TASK STATEMENT:
The answer is to be an exact copy of the lines below running from the line with "81px; height: 81px;" down to the line with "265H196Q206 265 211", both ends included, and nothing more.

Records from a dataset
* * *
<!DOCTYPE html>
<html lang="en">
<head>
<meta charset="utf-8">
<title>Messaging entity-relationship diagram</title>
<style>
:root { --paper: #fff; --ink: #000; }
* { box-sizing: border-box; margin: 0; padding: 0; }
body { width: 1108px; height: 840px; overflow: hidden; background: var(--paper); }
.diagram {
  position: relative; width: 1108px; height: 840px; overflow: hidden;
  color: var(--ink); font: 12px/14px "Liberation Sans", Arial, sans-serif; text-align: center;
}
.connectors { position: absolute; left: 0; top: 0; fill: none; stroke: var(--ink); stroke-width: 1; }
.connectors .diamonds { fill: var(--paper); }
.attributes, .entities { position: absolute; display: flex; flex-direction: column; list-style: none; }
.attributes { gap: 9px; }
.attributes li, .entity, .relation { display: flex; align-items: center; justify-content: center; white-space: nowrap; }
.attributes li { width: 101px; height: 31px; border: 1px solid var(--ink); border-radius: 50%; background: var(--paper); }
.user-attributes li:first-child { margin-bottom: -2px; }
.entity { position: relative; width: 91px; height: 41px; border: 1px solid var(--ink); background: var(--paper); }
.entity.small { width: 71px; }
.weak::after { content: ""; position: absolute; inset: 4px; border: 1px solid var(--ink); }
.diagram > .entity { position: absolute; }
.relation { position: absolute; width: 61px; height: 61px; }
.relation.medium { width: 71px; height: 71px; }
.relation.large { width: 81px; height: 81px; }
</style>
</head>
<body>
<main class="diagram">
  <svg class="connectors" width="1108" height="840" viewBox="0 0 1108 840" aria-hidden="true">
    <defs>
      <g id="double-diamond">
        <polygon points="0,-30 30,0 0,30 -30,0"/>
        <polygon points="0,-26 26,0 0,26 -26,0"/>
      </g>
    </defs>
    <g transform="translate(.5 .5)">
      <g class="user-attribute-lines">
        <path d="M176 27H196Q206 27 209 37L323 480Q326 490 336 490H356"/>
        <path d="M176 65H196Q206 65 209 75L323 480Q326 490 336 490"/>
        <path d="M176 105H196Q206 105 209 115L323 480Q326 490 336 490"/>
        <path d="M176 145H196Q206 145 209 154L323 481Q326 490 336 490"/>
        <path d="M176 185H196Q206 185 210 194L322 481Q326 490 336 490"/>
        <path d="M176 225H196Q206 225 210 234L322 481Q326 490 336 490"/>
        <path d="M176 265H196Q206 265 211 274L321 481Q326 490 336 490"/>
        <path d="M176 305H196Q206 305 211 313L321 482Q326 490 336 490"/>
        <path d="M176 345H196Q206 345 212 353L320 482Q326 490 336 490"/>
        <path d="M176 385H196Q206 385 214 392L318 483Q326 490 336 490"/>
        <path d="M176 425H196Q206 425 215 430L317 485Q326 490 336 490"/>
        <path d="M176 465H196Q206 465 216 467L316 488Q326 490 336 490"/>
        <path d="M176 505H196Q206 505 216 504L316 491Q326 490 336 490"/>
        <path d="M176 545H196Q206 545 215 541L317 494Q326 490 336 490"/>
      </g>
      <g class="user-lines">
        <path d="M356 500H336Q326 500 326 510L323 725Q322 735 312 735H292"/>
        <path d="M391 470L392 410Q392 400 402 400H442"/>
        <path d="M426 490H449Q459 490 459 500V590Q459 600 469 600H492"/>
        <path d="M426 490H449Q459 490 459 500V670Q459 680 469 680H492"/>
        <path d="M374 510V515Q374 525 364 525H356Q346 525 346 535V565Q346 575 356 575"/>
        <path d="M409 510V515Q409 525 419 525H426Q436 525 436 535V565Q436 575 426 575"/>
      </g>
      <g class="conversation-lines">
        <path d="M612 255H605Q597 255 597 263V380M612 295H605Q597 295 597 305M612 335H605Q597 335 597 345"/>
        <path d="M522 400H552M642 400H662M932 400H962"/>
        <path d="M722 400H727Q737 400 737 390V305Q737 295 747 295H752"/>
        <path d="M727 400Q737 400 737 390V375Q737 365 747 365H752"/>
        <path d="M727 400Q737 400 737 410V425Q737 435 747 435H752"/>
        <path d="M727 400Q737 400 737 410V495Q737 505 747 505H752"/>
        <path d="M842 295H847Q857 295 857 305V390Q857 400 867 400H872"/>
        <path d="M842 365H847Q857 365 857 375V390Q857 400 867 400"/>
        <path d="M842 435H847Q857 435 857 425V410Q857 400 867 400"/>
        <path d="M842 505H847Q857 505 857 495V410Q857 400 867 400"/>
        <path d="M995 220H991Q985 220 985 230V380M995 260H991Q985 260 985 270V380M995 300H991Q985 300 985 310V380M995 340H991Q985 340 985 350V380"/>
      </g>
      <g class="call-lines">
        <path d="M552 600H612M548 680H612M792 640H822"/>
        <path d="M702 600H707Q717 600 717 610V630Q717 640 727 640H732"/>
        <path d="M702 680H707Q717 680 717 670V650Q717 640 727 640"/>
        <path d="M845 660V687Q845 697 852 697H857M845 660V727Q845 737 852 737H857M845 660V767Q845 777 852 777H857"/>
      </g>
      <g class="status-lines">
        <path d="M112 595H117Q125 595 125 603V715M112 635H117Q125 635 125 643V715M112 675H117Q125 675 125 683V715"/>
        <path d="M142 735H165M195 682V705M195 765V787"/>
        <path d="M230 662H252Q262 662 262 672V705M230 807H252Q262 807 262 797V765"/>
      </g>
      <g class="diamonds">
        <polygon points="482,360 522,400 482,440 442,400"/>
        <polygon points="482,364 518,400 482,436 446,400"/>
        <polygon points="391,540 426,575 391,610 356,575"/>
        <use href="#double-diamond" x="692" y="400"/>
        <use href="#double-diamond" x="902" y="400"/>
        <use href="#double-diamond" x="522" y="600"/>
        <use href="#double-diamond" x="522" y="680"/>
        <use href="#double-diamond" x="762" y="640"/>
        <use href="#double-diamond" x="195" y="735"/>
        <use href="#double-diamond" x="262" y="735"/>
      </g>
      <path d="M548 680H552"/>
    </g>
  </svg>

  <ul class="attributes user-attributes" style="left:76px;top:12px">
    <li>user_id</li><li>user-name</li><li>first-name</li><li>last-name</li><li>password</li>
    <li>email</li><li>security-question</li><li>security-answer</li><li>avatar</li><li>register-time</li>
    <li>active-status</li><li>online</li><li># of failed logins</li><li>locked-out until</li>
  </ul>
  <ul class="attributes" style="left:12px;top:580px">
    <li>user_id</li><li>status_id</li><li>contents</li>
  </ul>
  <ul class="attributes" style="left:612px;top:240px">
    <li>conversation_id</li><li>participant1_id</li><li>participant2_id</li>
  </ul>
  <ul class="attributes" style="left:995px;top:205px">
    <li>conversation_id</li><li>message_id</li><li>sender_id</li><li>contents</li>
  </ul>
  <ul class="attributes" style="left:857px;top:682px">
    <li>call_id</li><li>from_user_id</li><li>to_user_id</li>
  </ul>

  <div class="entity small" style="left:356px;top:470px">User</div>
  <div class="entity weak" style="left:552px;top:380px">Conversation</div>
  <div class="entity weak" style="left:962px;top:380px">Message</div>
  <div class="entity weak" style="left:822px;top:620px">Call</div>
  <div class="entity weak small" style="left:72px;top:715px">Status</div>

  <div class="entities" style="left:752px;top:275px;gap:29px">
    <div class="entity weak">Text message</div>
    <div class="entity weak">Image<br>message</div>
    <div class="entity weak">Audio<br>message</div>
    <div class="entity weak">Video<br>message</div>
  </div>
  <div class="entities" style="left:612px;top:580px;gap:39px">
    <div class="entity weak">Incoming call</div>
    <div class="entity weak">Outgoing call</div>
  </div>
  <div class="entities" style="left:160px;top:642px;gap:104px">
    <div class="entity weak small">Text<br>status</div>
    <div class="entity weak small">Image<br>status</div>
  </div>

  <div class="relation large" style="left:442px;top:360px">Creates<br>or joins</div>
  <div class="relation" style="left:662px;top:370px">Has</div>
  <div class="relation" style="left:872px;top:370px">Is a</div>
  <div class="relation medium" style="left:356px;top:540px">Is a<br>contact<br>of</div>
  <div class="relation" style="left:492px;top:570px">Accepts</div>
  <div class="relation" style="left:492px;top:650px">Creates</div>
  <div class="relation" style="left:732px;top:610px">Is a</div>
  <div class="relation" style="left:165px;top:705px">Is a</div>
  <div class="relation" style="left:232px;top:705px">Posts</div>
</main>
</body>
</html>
* * *
FINISHED EXERCISE:
.relation.large { width: 81px; height: 81px; }
</style>
</head>
<body>
<main class="diagram">
  <svg class="connectors" width="1108" height="840" viewBox="0 0 1108 840" aria-hidden="true">
    <defs>
      <g id="double-diamond">
        <polygon points="0,-30 30,0 0,30 -30,0"/>
        <polygon points="0,-26 26,0 0,26 -26,0"/>
      </g>
    </defs>
    <g transform="translate(.5 .5)">
      <g class="user-attribute-lines">
        <path d="M176 27H196Q206 27 209 37L323 480Q326 490 336 490H356"/>
        <path d="M176 65H196Q206 65 209 75L323 480Q326 490 336 490"/>
        <path d="M176 105H196Q206 105 209 115L323 480Q326 490 336 490"/>
        <path d="M176 145H196Q206 145 209 154L323 481Q326 490 336 490"/>
        <path d="M176 185H196Q206 185 210 194L322 481Q326 490 336 490"/>
        <path d="M176 225H196Q206 225 210 234L322 481Q326 490 336 490"/>
        <path d="M176 265H196Q206 265 211 274L321 481Q326 490 336 490"/>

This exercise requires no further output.